Money polluting the rivers of democracy once again!
"I think it is offensive!" decries Sen. Claire McCaskill (D-Mo.). She stands yesterday in the corridor of the Russell Senate Office Building, and the poor schlubs, the line-standers, watch from a respectful distance as she threatens to legislate their jobs away.
"It's capitalism and democracy," one of them says. "What do you do?"
Somebody's got a demand, somebody's got a supply. This is how America works, right?
Washington has a lot of bizarre practices, and it often takes an outsider to recognize them. Line-standing has been around for 15 years, and by now people on the Hill hardly see it anymore -- hardly see the people with folding chairs and blankets waiting outside congressional office buildings in the middle of the night, then lining up to shuffle into the building in the mornings, and setting up camp again outside hearing rooms, where they nap and talk (sometimes to themselves) and wait for their clients to arrive. And when the clients come, perky and caffeinated, having slept all night in real beds, they relieve the line-standers and nab seats in the hearing rooms -- the closer to the dais of power, the better.
Ah, but McCaskill has come to the corridors of power with the fresh eyes of a former state auditor.
"I was walking along the hallway to the Judiciary Committee" about two months ago, "and I said what's up with these people? . . . Who's paying them?"
If the lobbyists want good seats, she says, let them line up and wait themselves. Public hearings are not concerts at Verizon Center, and everyone should have the same chance of getting a front-row seat. These are public hearings, after all, even if the public doesn't tend to come to these things much, hearings being kind of boring.
"This is the people's government, and these should be the people's hearings," McCaskill says, holding forth in the hallway while reporters crowd around. Some of the line-standers are sleeping. "I have no problem with lobbyists being in hearings, but they shouldn't be able to buy a seat."
Now, the line-standers, they need the cash. They don't know a lot about their clients or about what happens in the hearings. They don't know a lot about the bill McCaskill will introduce a few hours later.
"I just heard about it," says line-stander Jay Moglia, who looks slightly stunned when the reporters crowd around him and brandish their notebooks. He says he understands the argument behind banning his job, but here's the thing: His day job as a courier -- the one he loves -- isn't cutting it.

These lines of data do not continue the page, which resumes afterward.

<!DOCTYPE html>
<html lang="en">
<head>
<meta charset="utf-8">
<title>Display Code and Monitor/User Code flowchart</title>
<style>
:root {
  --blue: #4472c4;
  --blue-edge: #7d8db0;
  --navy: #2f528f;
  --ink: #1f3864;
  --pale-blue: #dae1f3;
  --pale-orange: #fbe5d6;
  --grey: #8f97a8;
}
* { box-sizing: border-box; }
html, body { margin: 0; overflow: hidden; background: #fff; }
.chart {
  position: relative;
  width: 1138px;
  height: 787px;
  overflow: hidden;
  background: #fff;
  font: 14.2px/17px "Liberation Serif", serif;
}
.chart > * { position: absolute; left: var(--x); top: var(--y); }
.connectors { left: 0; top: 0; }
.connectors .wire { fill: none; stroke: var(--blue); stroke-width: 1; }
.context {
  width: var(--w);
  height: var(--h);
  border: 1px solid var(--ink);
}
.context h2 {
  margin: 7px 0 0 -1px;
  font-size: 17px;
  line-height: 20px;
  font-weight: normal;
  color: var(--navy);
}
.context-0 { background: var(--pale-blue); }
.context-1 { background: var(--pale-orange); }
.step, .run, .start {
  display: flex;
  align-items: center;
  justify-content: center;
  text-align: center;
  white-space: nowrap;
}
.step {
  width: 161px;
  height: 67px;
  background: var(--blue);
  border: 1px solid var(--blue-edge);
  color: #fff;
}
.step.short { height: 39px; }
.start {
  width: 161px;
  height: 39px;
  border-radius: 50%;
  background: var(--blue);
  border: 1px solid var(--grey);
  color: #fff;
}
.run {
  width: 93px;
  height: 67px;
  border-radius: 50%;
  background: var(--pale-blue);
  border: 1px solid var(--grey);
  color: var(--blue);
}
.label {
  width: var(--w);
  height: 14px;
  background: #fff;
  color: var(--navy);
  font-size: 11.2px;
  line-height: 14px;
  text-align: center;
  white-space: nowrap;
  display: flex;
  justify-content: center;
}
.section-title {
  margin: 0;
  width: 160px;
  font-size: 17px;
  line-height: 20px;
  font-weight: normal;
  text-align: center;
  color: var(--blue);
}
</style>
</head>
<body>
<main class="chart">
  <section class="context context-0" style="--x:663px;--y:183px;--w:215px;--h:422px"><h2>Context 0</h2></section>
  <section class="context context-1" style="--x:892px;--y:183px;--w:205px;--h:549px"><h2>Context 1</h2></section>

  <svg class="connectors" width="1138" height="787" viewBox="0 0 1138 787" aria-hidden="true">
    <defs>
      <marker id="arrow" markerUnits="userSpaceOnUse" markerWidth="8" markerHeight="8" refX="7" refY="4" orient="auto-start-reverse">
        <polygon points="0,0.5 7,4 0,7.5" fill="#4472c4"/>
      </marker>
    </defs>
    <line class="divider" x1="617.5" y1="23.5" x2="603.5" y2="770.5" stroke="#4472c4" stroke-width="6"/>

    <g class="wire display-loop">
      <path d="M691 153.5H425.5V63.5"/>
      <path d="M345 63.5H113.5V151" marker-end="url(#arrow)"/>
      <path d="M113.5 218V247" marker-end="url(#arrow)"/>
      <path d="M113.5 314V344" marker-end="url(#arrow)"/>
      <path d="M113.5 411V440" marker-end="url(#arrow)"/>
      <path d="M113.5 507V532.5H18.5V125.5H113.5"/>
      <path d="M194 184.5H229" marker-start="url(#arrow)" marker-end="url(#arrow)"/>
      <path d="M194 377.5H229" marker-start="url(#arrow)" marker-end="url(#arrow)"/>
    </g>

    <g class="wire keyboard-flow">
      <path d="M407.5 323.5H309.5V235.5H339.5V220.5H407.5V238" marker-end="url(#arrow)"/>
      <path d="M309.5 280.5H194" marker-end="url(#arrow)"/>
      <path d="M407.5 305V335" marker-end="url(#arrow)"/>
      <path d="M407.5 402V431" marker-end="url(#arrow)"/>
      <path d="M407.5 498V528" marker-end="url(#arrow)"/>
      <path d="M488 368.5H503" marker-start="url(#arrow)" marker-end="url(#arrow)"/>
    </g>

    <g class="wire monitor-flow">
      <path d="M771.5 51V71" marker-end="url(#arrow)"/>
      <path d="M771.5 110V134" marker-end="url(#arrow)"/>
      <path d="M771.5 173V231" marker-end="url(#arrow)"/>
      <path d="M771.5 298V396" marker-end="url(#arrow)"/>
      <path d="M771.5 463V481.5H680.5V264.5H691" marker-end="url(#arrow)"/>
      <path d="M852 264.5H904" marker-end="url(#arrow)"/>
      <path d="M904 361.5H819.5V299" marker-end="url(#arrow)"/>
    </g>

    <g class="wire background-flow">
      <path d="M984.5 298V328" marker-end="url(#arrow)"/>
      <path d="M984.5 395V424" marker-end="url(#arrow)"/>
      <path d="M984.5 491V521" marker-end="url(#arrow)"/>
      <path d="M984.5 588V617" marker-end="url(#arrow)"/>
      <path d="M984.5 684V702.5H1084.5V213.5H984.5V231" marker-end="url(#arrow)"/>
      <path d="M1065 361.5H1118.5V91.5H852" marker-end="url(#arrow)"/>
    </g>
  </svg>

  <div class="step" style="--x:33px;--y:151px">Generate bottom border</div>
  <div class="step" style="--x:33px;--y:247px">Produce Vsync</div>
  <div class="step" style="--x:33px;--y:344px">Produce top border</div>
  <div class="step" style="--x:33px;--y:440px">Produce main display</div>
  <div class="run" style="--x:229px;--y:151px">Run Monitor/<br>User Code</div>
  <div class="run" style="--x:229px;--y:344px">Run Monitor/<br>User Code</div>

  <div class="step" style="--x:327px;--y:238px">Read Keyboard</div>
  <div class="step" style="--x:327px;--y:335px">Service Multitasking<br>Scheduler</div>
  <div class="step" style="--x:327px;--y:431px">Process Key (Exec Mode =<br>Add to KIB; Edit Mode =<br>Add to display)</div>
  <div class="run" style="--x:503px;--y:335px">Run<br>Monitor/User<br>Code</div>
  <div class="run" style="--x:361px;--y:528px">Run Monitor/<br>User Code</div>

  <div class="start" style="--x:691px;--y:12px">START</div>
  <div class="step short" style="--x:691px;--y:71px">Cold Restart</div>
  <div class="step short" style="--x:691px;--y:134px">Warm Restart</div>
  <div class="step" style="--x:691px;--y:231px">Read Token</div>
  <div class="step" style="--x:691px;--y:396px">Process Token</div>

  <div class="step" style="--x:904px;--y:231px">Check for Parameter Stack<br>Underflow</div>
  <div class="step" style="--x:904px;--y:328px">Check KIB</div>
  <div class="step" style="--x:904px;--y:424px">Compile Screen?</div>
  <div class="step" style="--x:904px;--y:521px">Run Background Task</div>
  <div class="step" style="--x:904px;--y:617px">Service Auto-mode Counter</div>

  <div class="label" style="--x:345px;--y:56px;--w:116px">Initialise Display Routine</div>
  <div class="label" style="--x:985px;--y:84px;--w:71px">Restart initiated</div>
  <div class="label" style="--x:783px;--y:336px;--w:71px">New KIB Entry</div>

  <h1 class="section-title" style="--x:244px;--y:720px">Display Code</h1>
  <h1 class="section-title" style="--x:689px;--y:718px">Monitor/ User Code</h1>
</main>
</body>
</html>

"Bike messenger rates haven't changed in 16 years," Moglia says.
Line-standing, on the other hand, is not a job he loves, but it's a job he needs. He's been waiting for six hours, since 3:30 in the morning. One of his colleagues left the business recently. Couldn't take the lifestyle anymore -- all those wee hours.
Moglia has questions he wants to ask the senator from Missouri: Who's going to police this? Won't there be loopholes, and in that case, will someone else just wind up taking his job? Aren't there always?
"I missed in detail what she was saying," says William McCall, who holds a sign for a line-standing company called CVK Group.
"That you're not the public," says another guy, who gives his name as "Bush, George," and seems disgusted with the premise of the ban. "You can get paid for doing anything. It's America."